*** Opening of MATERIAL PROVIDED ***

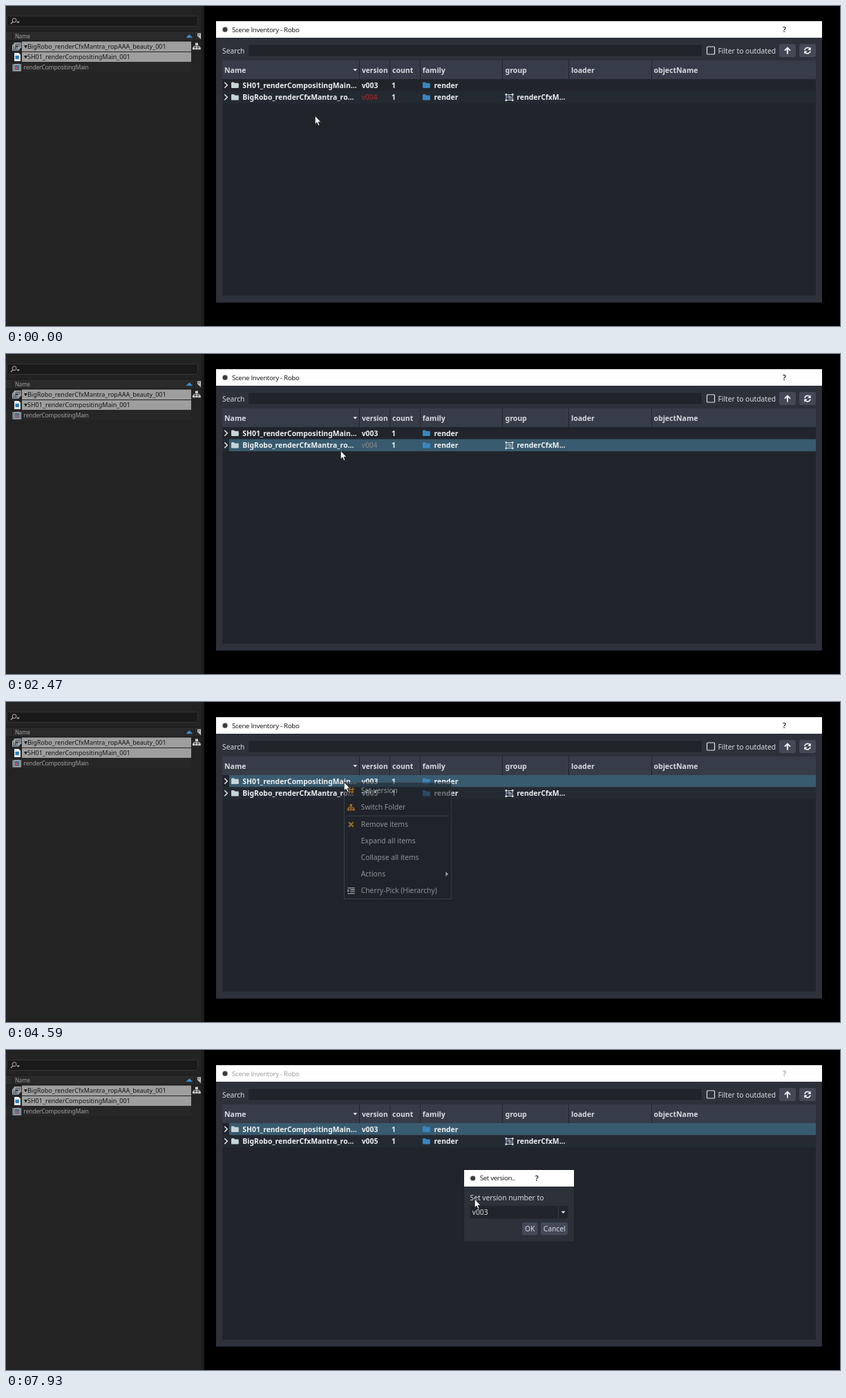
These frames come from a looping animation (1207x464 px, 8 s). An HTML page:

```html
<!DOCTYPE html>
<html lang="en">
<head>
<meta charset="utf-8">
<title>Scene inventory</title>
<style>
html, body { margin: 0; width: 100%; height: 100%; overflow: hidden; background: #000; }
svg { display: block; width: 1207px; height: 464px; }
text { font: 10.25px "Noto Sans", sans-serif; fill: #d9dde2; white-space: pre; }
.b { font-weight: 700; font-size: 10.4px; fill: #eef1f3; }
.head text { font-weight: 700; font-size: 10.5px; fill: #d6dbe1; }
.title text { font: 9.7px "Open Sans", "Noto Sans", sans-serif; letter-spacing: -.3px; fill: currentColor; }
.title .q { font-size: 11px; font-weight: 600; }
.title path { stroke: currentColor; stroke-width: 1; fill: none; }
.side text { font-size: 9px; fill: #151515; }
.side .dim { font-size: 8.6px; letter-spacing: -.22px; fill: #a0a0a0; }
.line { fill: none; stroke: #eef1f3; stroke-width: 1.4; }
.hot { fill: #4a4e57; }

/* One 8 s loop drives everything; 1% = 80 ms. */
.cursor, .row1, .row2, .old, .new, .menu1, .menu2, .on1, .on2, .on3, .dialog, .main {
  animation: 8s step-end infinite;
}
.cursor { animation-name: cursor; animation-timing-function: linear; }
.row1 { animation-name: row1; }
.row2 { animation-name: row2; }
.old { animation-name: old; }
.new { animation-name: new; }
.menu1 { animation-name: menu1; }
.menu2 { animation-name: menu2; }
.on1 { animation-name: on1; }
.on2 { animation-name: on2; }
.on3 { animation-name: on3; }
.main { animation-name: main; }
.dialog { animation-name: dialog; transform-box: fill-box; transform-origin: center; }

@keyframes cursor {
  0% { transform: translate(447px, 159px); }
  2.5% { transform: translate(447px, 159px); animation-timing-function: steps(5, jump-both); }
  6.625% { transform: translate(460px, 131px); }
  21.75% { transform: translate(460px, 131px); animation-timing-function: steps(4, jump-both); }
  25.125% { transform: translate(484px, 140px); }
  45.375% { transform: translate(484px, 140px); animation-timing-function: steps(2, jump-start); }
  47.125% { transform: translate(486px, 157px); animation-timing-function: steps(2, jump-both); }
  48.875% { transform: translate(488px, 119px); animation-timing-function: steps(5, jump-end); }
  54% { transform: translate(489px, 116px); }
  63.25% { transform: translate(489px, 116px); animation-timing-function: steps(8, jump-both); }
  70.25% { transform: translate(525px, 159px); }
  82.875% { transform: translate(525px, 159px); animation-timing-function: steps(3, jump-both); }
  85.5% { transform: translate(531px, 139px); }
  90.625% { transform: translate(531px, 139px); animation-timing-function: steps(7, jump-both); }
  96.5% { transform: translate(656px, 207px); }
  97.375% { transform: translate(656px, 207px); animation-timing-function: steps(2, jump-both); }
  99.125%, 100% { transform: translate(678px, 216px); }
}
@keyframes row1 {
  0% { fill: #21252b; }
  48.875% { fill: #4a4e57; }
  55.625%, 100% { fill: #395b6f; }
}
@keyframes row2 {
  0% { fill: #242a32; }
  5% { fill: #4a4e57; }
  12.375% { fill: #395b6f; }
  37% { fill: #4a4e57; }
  45.375% { fill: #242a32; }
  48% { fill: #4a4e57; }
  48.875%, 100% { fill: #242a32; }
}
@keyframes old {
  0% { fill: #b42828; opacity: 1; }
  29.25% { fill: #8f8a88; opacity: 1; }
  37%, 100% { opacity: 0; }
}
@keyframes new { 0% { opacity: 0; } 37%, 100% { opacity: 1; } }
@keyframes menu1 {
  0% { opacity: 0; }
  13.25% { opacity: .02; }
  14.125% { opacity: .2; }
  15% { opacity: .6; }
  15.75% { opacity: 1; }
  29.25% { opacity: .4; }
  30.125% { opacity: .1; }
  30.875%, 100% { opacity: 0; }
}
@keyframes menu2 {
  0% { opacity: 0; }
  56.5% { opacity: .2; }
  57.375% { opacity: .6; }
  58.25% { opacity: 1; }
  87.25% { opacity: .4; }
  88.125% { opacity: .1; }
  88.875%, 100% { opacity: 0; }
}
@keyframes on1 { 0% { opacity: 0; } 21.75%, 100% { opacity: 1; } }
@keyframes on2 {
  0% { opacity: 0; }
  63.25% { opacity: 1; }
  67.625% { opacity: 0; }
  85.5%, 100% { opacity: 1; }
}
@keyframes on3 {
  0% { opacity: 0; }
  67.625% { opacity: 1; }
  85.5%, 100% { opacity: 0; }
}
@keyframes main { 0% { color: #111; } 89.75%, 100% { color: #999; } }
@keyframes dialog {
  0% { opacity: 0; transform: scale(.92); }
  89.75% { opacity: .3; transform: scale(.95); }
  90.625% { opacity: .75; transform: scale(.98); }
  91.5%, 100% { opacity: 1; transform: none; }
}
</style>
</head>
<body>
<svg viewBox="0 0 1207 464">
  <defs>
    <path id="folder" d="M0 1.2Q0 0 1.2 0H3.8L5.2 1.4H9.6Q10.8 1.4 10.8 2.6V7.4Q10.8 8.6 9.6 8.6H1.2Q0 8.6 0 7.4Z"/>
    <path id="chevron" class="line" d="M0 0L4 4L0 8"/>
    <path id="down" fill="#e6e9ec" d="M0 0H6L3 3.2Z"/>
    <path id="cross" d="M0 0L8.6 8.6M8.6 0L0 8.6"/>
    <!-- Menu entries shared by both context menus -->
    <g id="entries">
      <g fill="none" stroke="#ee9a24" stroke-width="1.4">
        <path d="M8.8 7.3L7.3 16.7M12.8 7.3L11.3 16.7M5.6 10.2H15M5 13.8H14.4"/>
        <path stroke-width="1.1" d="M10 34V39M6.3 38.5V36.3H13.7V38.5"/>
        <path stroke-width="2.2" d="M6.7 57.7L13.3 64.3M13.3 57.7L6.7 64.3"/>
      </g>
      <path fill="#ee9a24" d="M8.2 31.3H11.8V34.6H8.2ZM4.5 38H8V41H4.5ZM8.7 38H11.3V41H8.7ZM12 38H15.5V41H12Z"/>
      <path stroke="#4b5362" d="M3 48.5H152"/>
      <text x="24.5" y="15.7">Set version</text>
      <text x="24.5" y="39.7">Switch Folder</text>
      <text x="24.5" y="64.7">Remove items</text>
      <text x="24.5" y="88.7">Expand all items</text>
      <text x="24.5" y="112.7">Collapse all items</text>
      <text x="24.5" y="136.7">Actions</text>
      <text x="24.5" y="160.7">Cherry-Pick (Hierarchy)</text>
      <path fill="#e6e9ec" d="M147 129.5L151 133L147 136.5Z"/>
      <path class="line" d="M5 153H15.5M9 155.7H15.5M9 158.3H15.5M5 161H15.5"/>
      <path fill="#eef1f3" d="M5 154.7L7.8 157L5 159.3Z"/>
    </g>
  </defs>

  <rect width="1207" height="464"/>

  <g class="side">
    <rect width="287" height="464" fill="#232323"/>
    <rect x="283" width="4" height="464" fill="#1b1b1b"/>
    <rect x="1.5" y="14.5" width="276" height="15" rx="2" fill="#1a1a1a" stroke="#343434"/>
    <circle cx="12" cy="20.7" r="2.9" fill="none" stroke="#b5b5b5"/>
    <path fill="none" stroke="#b5b5b5" stroke-width="1.2" d="M10 22.8L7 26"/>
    <path fill="#b5b5b5" d="M15 22.5H20L17.5 25Z"/>
    <rect y="37" width="283" height="13" fill="#2a2a2a"/>
    <path stroke="#171717" d="M0 36.5H283M0 50.5H283M9.5 38V50M272.5 38V50"/>
    <text class="dim" x="13" y="47" style="font-size:8px">Name</text>
    <path fill="#378fd6" d="M260.5 46L265.3 41.3L270 46Z"/>
    <path fill="#c4c4c4" d="M277 39.5H282V48L277 43.5Z"/>
    <circle cx="279.2" cy="41.8" r=".9" fill="#2a2a2a"/>
    <rect y="82" width="268" height="14" fill="#272727"/>
    <path fill="#9e9e9e" d="M23 51.5H268V66H23ZM23 67H268V81H23Z"/>
    <path fill="#1a1a1a" d="M26 57H31L28.5 61.5ZM26 72H31L28.5 76.5Z"/>
    <text x="31" y="62">BigRobo_renderCfxMantra_ropAAA_beauty_001</text>
    <text x="31" y="77">SH01_renderCompositingMain_001</text>
    <text class="dim" x="25.5" y="92.3">renderCompositingMain</text>
    <g fill="#303a42" stroke="#b9b9b9">
      <path d="M12.5 53.5H21.5V60.5H12.5ZM11 55H19.8V62.3H11ZM9.5 57H18.3V64.3H9.5Z"/>
      <path stroke="#6f98b8" d="M11.5 62L13.6 59.7L16 62"/>
    </g>
    <path fill="#e4e8ec" d="M12 68H18.5L21 70.5V80H12Z"/>
    <path fill="#2d80bd" d="M13.5 72H18.8V77H13.5Z"/>
    <path fill="#b0b0b0" d="M9.5 84H22V94.5H9.5Z"/>
    <path stroke="#333" stroke-width="1.2" stroke-dasharray="1.3 1.3" d="M11 84V94.5M20.5 84V94.5"/>
    <path fill="#416f96" d="M12.5 85.5H19V93H12.5Z"/>
    <circle cx="15" cy="90.2" r="2" fill="#b8594d"/>
    <path fill="#c8c8c8" d="M273.8 53.5H278V57H273.8ZM270 60H273.5V63.3H270ZM274.2 60H277.6V63.3H274.2ZM278.3 60H281.8V63.3H278.3Z"/>
    <path fill="none" stroke="#c8c8c8" d="M276 57V60M271.7 60V58.5H280V60"/>
  </g>

  <rect x="304" y="22" width="877" height="408" fill="#2c313a"/>
  <rect x="304" y="22" width="877" height="24" fill="#fff"/>
  <circle cx="317" cy="34.2" r="3.6" fill="#3a3d40"/>
  <g class="title main">
    <text x="327" y="37.8">Scene Inventory - Robo</text>
    <text class="q" x="1126.3" y="38" text-anchor="middle">?</text>
    <use href="#cross" x="1158" y="29.5"/>
  </g>

  <text x="313" y="68.7">Search</text>
  <rect x="350.5" y="55.5" width="657" height="18" rx="3" fill="#21252b" stroke="#303640"/>
  <rect x="1014.5" y="59" width="11" height="11" rx="1" fill="none" stroke="#e1e5e9" stroke-width="1.2"/>
  <text x="1030.5" y="68.7">Filter to outdated</text>
  <rect x="1119" y="55" width="24" height="19" rx="3" fill="#434a56"/>
  <rect x="1148" y="55" width="24" height="19" rx="3" fill="#434a56"/>
  <path class="line" stroke-width="2" style="stroke-width:2" d="M1131 69.5V61M1127 64.6L1131 60.6L1135 64.6"/>
  <path class="line" style="stroke-width:1.6" d="M1156 63.8A4.1 4.1 0 0 1 1163.3 62M1164 65.4A4.1 4.1 0 0 1 1156.7 67.2"/>
  <path fill="#eef1f3" d="M1164.8 59.5V64H1160.3ZM1155.2 69.7V65.2H1159.7Z"/>

  <rect x="313" y="79" width="859" height="341" fill="#21252b"/>
  <g class="head">
    <rect x="313" y="79" width="859" height="27" fill="#373d48"/>
    <path stroke="#21252b" d="M511.5 79V106M555.5 79V106M599.5 79V106M718.5 79V106M814.5 79V106M934.5 79V106"/>
    <text x="316" y="96.6">Name</text>
    <text x="515" y="96.6" style="font-size:10.2px">version</text>
    <text x="559" y="96.6">count</text>
    <text x="602.7" y="96.6">family</text>
    <text x="722.5" y="96.6">group</text>
    <text x="818" y="96.6">loader</text>
    <text x="937.5" y="96.6">objectName</text>
    <use href="#down" x="502.3" y="91.3"/>
  </g>

  <rect x="313" y="123" width="859" height="18" fill="#242a32"/>
  <rect class="row1" x="323" y="106" width="849" height="17.5" fill="#21252b"/>
  <rect class="row2" x="323" y="123.5" width="849" height="17.5" fill="#242a32"/>
  <use href="#chevron" x="316.3" y="110.8"/>
  <use href="#chevron" x="316.3" y="128.3"/>
  <use href="#folder" x="326" y="110.4" fill="#c6d4d8"/>
  <use href="#folder" x="326" y="128" fill="#c6d4d8"/>
  <use href="#folder" x="603" y="110.4" fill="#3a86c1"/>
  <use href="#folder" x="603" y="128" fill="#3a86c1"/>
  <text class="b" x="342.3" y="118.7">SH01_renderCompositingMain...</text>
  <text class="b" x="342.3" y="136.3">BigRobo_renderCfxMantra_ro...</text>
  <text class="b" x="514.7" y="118.7">v003</text>
  <text class="old" x="514.7" y="136.3">v004</text>
  <g class="new"><text class="b" x="514.7" y="136.3">v005</text></g>
  <text class="b" x="558" y="118.7">1</text>
  <text class="b" x="558" y="136.3">1</text>
  <text class="b" x="619.5" y="118.7">render</text>
  <text class="b" x="619.5" y="136.3">render</text>
  <text class="b" x="739.3" y="136.3">renderCfxM...</text>
  <g fill="none" stroke="#cfd6dc">
    <path d="M724 128.5H733V136.5H724Z"/>
    <path stroke="#9aa9c0" d="M726.3 130.5H729.5V133H726.3ZM728.3 131.8H731V134.5H728.3Z"/>
    <path fill="#cfd6dc" stroke="none" d="M722.5 127H725V129.5H722.5ZM732 127H734.5V129.5H732ZM722.5 135.5H725V138H722.5ZM732 135.5H734.5V138H732Z"/>
  </g>

  <g class="menu1" opacity="0">
    <rect x="463" y="133" width="155" height="194" fill="#000" opacity=".22"/>
    <rect x="460.5" y="130.5" width="154.5" height="193.5" fill="#21252b" stroke="#4b5362"/>
    <rect class="hot on1" x="461" y="131" width="153.5" height="24"/>
    <path fill="none" stroke="#ee9a24" stroke-width="1.4" d="M466.5 142.5L470 139L473.5 142.5M466.5 147L470 143.5L473.5 147"/>
    <text x="484.5" y="146.7">Update to latest</text>
    <use href="#entries" x="460" y="155"/>
  </g>

  <g class="menu2" opacity="0">
    <rect x="492" y="119" width="155" height="169" fill="#000" opacity=".22"/>
    <rect x="489.5" y="116.5" width="155.5" height="169" fill="#21252b" stroke="#4b5362"/>
    <rect class="hot on2" x="490" y="117" width="154.5" height="24"/>
    <rect class="hot on3" x="490" y="141" width="154.5" height="24"/>
    <use href="#entries" x="489.3" y="116.6"/>
  </g>

  <g class="dialog" opacity="0">
    <rect x="662.5" y="174" width="160" height="104" fill="#2c313a" stroke="#1d2127"/>
    <rect x="663" y="174" width="159" height="24" fill="#fff"/>
    <circle cx="675.7" cy="186" r="3.6" fill="#3a3d40"/>
    <g class="title" color="#111">
      <text x="685.7" y="189.3">Set version..</text>
      <text class="q" x="768" y="189.5" text-anchor="middle">?</text>
      <use href="#cross" x="799.6" y="181"/>
    </g>
    <text x="671.5" y="217.7">Set version number to</text>
    <rect x="671.5" y="226" width="141.5" height="18.5" rx="2" fill="#21252b"/>
    <path stroke="#373d48" d="M799.5 226V244.5"/>
    <text x="674.8" y="239.4">v003</text>
    <use href="#down" x="803.5" y="233.8"/>
    <rect x="747" y="250" width="22.5" height="18.5" rx="3" fill="#434a56"/>
    <rect x="774" y="250" width="39" height="18.5" rx="3" fill="#434a56"/>
    <text x="758.3" y="263" text-anchor="middle">OK</text>
    <text x="793.7" y="263" text-anchor="middle">Cancel</text>
  </g>

  <path class="cursor" fill="#fff" stroke="#111" stroke-width=".7" stroke-linejoin="round" d="M.3 .3V12.4L3 9.9L5 14.5L6.9 13.7L5 9.2H8.8Z"/>
</svg>
</body>
</html>
```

*** Close of MATERIAL PROVIDED ***

TRY IT: The lines needed are those in the data above that hold the string "version"; copy each of them.

RESPONSE TO THE TASK:
      <text x="24.5" y="15.7">Set version</text>
    <text x="515" y="96.6" style="font-size:10.2px">version</text>
      <text x="685.7" y="189.3">Set version..</text>
    <text x="671.5" y="217.7">Set version number to</text>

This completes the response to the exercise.